Today, the World observes World Book and Copyright Day, a special day set aside by United Nations Educational, Scientific and Cultural Organization (UNESCO) to promote reading, publishing, and copyright. April 23, also marks the date on which several prominent authors, William Shakespeare, Miguel Cervantes and Inca Garcilaso de la Vega, all died.
As the 24th edition of World Book and Copyright Day is celebrated today, cogent issues deserve a second, third and even more deeper look and attention. In many African countries today, the supply of books at reasonable and affordable prices is low. Local publishers and authors get pittances for their work while the book markets in the continent appear to favour foreign books. African booksellers tout books on Bestseller Lists compiled in New York and other places. African Books in Print and other media is not compiled. On the other hand, many books written by our brothers and sisters have questionable quality and the reading culture remains low in Africa.
The digital revolution appears to be dealing with the African continent strangely as content in online spaces barely reflect and tell the stories of who we were, who we are and the places we are going to. All these affect the quality of education in the continent, the promotion of our societal values and the building of a strong cultural identity for young Africans.
The SDGs and the AU 2063 Agenda cannot be achieved in countries where literacy and learning are not promoted. Quality education cannot be attained only through formal education. It requires the availability of books and reading materials in different formats and especially indigenous languages for all ages anytime and anywhere such is needed. African countries will continue to lose out on imbuing her youth with the competitive edge needed today to get into the global workforce if it focuses only on ‘schooling’ as the education our young ones need to succeed in the 21st century.
One of the targets of African Union’s Continental Education Strategy for Africa (CESA) 2016-25 is to ‘develop policies that ensure a permanent, healthy and conducive learning environment in all sub-sectors and for all so as to expand access to quality education’. African countries need to develop National Book Policies which will set out coherent regulations and indicators that will guide the book industry – production, printing, publishing in print and digital format, dissemination and distribution of book materials and Readership promotions.
Piracy is a big threat to the book industry in Africa. The National Book Policy will spell out measures that will protect the rights of authors/creatives and make it unprofitable and uncomfortable for book piracy to continue thriving. The Policy will pave the way for the establishment of regulations or strengthen already existing ones that will boost literary creativity, readership promotions and the allocation of resources/incentives that can ensure a flourishing book industry. The Policy will also lay down the procedures for the collection of data in the book industry.

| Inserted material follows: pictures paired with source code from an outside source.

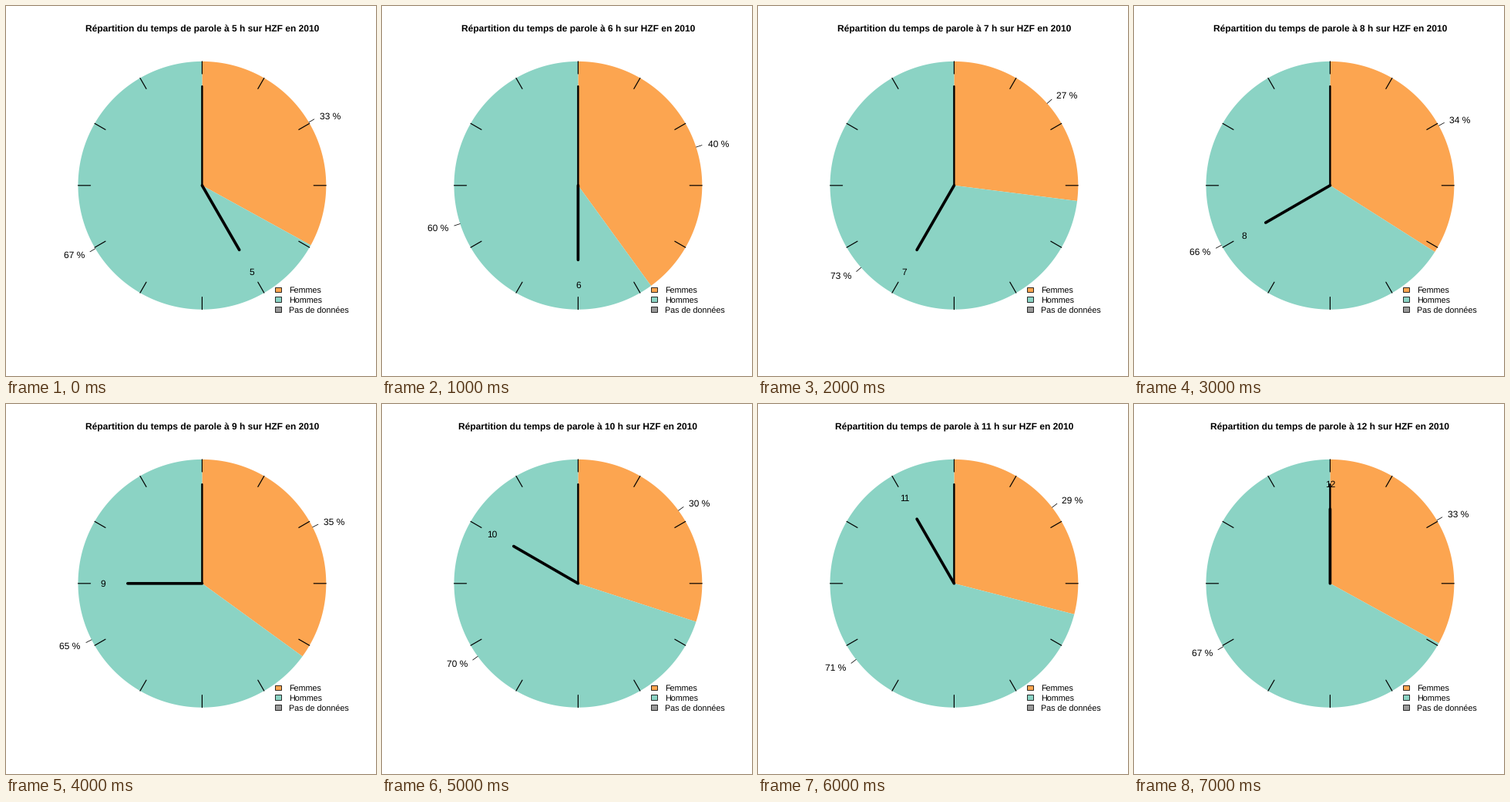
These frames come from a looping animation (480x480 px, 8 s). A matplotlib script:

```python
import numpy as np
import matplotlib.pyplot as plt
from matplotlib.animation import FuncAnimation
from matplotlib.patches import Polygon, Rectangle

plt.rcParams["font.family"] = "Liberation Sans"
plt.rcParams["text.hinting"] = "none"

SIZE, DPI = 480, 80
PT = 72 / DPI                      # points per pixel
CX, CY, R = 254.4, 232.8, 160.9
ORANGE, TEAL, GREY = "#FCA550", "#8BD3C4", "#999999"
FIRST_HOUR = 5
WOMEN = [33, 40, 27, 34, 35, 30, 29, 33]   # percent, one value per hour

fig = plt.figure(figsize=(SIZE / DPI, SIZE / DPI), dpi=DPI, facecolor="white")
ax = fig.add_axes([0, 0, 1, 1])
ax.set_xlim(0, SIZE)
ax.set_ylim(SIZE, 0)
ax.axis("off")


def polar(turn, r):
    """Point at a clockwise fraction of a turn from twelve o'clock."""
    a = 2 * np.pi * np.asarray(turn)
    return CX + r * R * np.sin(a), CY - r * R * np.cos(a)


def sector(start, end, color):
    x, y = polar(np.linspace(start, end, 200), 1)
    points = np.column_stack([np.append(x, CX), np.append(y, CY)])
    return ax.add_patch(Polygon(points, facecolor=color, linewidth=0, snap=False))


def spoke(turn, r0, r1, width):
    (x0, y0), (x1, y1) = polar(turn, r0), polar(turn, r1)
    return ax.plot([x0, x1], [y0, y1], color="black", lw=width * PT,
                   solid_capstyle="round", snap=False, zorder=3)[0]


def label(x, y, text, ha="center", size=12, weight="normal"):
    return ax.text(x, y + 0.36 * size, text, ha=ha, va="baseline",
                   fontsize=size * PT, weight=weight, color="black", zorder=4)


def share(start, end, percent):
    mid = (start + end) / 2
    x, y = polar(mid, 1.1)
    return [spoke(mid, 1, 1.05, 0.75),
            label(x, y, f"{percent} %", "right" if x < CX else "left")]


def draw_fixed():
    for k in range(12):
        spoke(k / 12, 0.9, 1, 1.2)
    spoke(0, 0, 0.8, 2.4)
    rows = [("Femmes", ORANGE), ("Hommes", TEAL), ("Pas de données", GREY)]
    for i, (name, color) in enumerate(rows):
        y = 367.8 + 12.96 * i
        ax.add_patch(Rectangle((349.2, y - 3.3), 7.8, 6.6, facecolor=color,
                               edgecolor="black", lw=0.8 * PT, zorder=3))
        label(366.8, y + 0.3, name, "left", 10.8)


moving = []


def clear():
    while moving:
        moving.pop().remove()
    return []


def draw(i):
    clear()
    hour, women = FIRST_HOUR + i, WOMEN[i]
    cut = women / 100
    moving.extend([
        sector(0, cut, ORANGE),
        sector(cut, 1, TEAL),
        spoke(hour / 12, 0, 0.6, 3.7),
        label(*polar(hour / 12, 0.8), str(hour)),
        label(CX, 29.5, f"Répartition du temps de parole à {hour} h sur HZF en 2010",
              weight="bold"),
        *share(0, cut, women),
        *share(cut, 1, 100 - women),
    ])
    return moving


draw_fixed()
anim = FuncAnimation(fig, draw, frames=len(WOMEN), init_func=clear,
                     interval=1000, repeat=True, repeat_delay=0, blit=False)
plt.show()
```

A synergy needs to be created among all the stakeholders in the book chain. The vibrancy of the book industry in any country depends on the well-being of each of the components of the book ecosystem as authors, content developers, printers, publishers, booksellers, libraries and readers as the end users of books and published materials in different formats all need one another to succeed.
Building collaborations for advocacy and pressure groups is necessary. The components of the book chain cannot continue to operate in silos in different corners. A cursory look around today will show us booksellers, Librarians, publishers, authors and others all celebrating World Book and Copyright Day differently in their own corners with no particular focus on what needs to be done to get to where the industry is supposed to be. These individual efforts hardly make any impact. We can achieve more as ONE voice speaking through different organisations but with One central purpose and message – to revitalize the African book industry through having National Book Policies in all the countries.
The time is now. This is the time to form collaborations with all sectors in the African book industry. The African Library and Information Associations and Institutions (AfLIA) is ready to work with African authors and creatives, publishers, printers, Booksellers etc. to ensure that a strong virile Book Industry is built in Africa.
Happy World Book and Copyright Day!!
About the Author
This post was authored by Nkem Osuigwe PhD CLN, Director, Human Capacity Development and Training, AfLIA. You can connect with Dr. Nkem on Facebook and Twitter.
Want to read more exciting stories and articles on African Library Vibes, click here: AFRICAN LIBRARY VIBES. If you want to learn how to contribute an interesting story or article to African Library Vibes? CLICK HERE TO CHECK OUT HOW TO DO SO.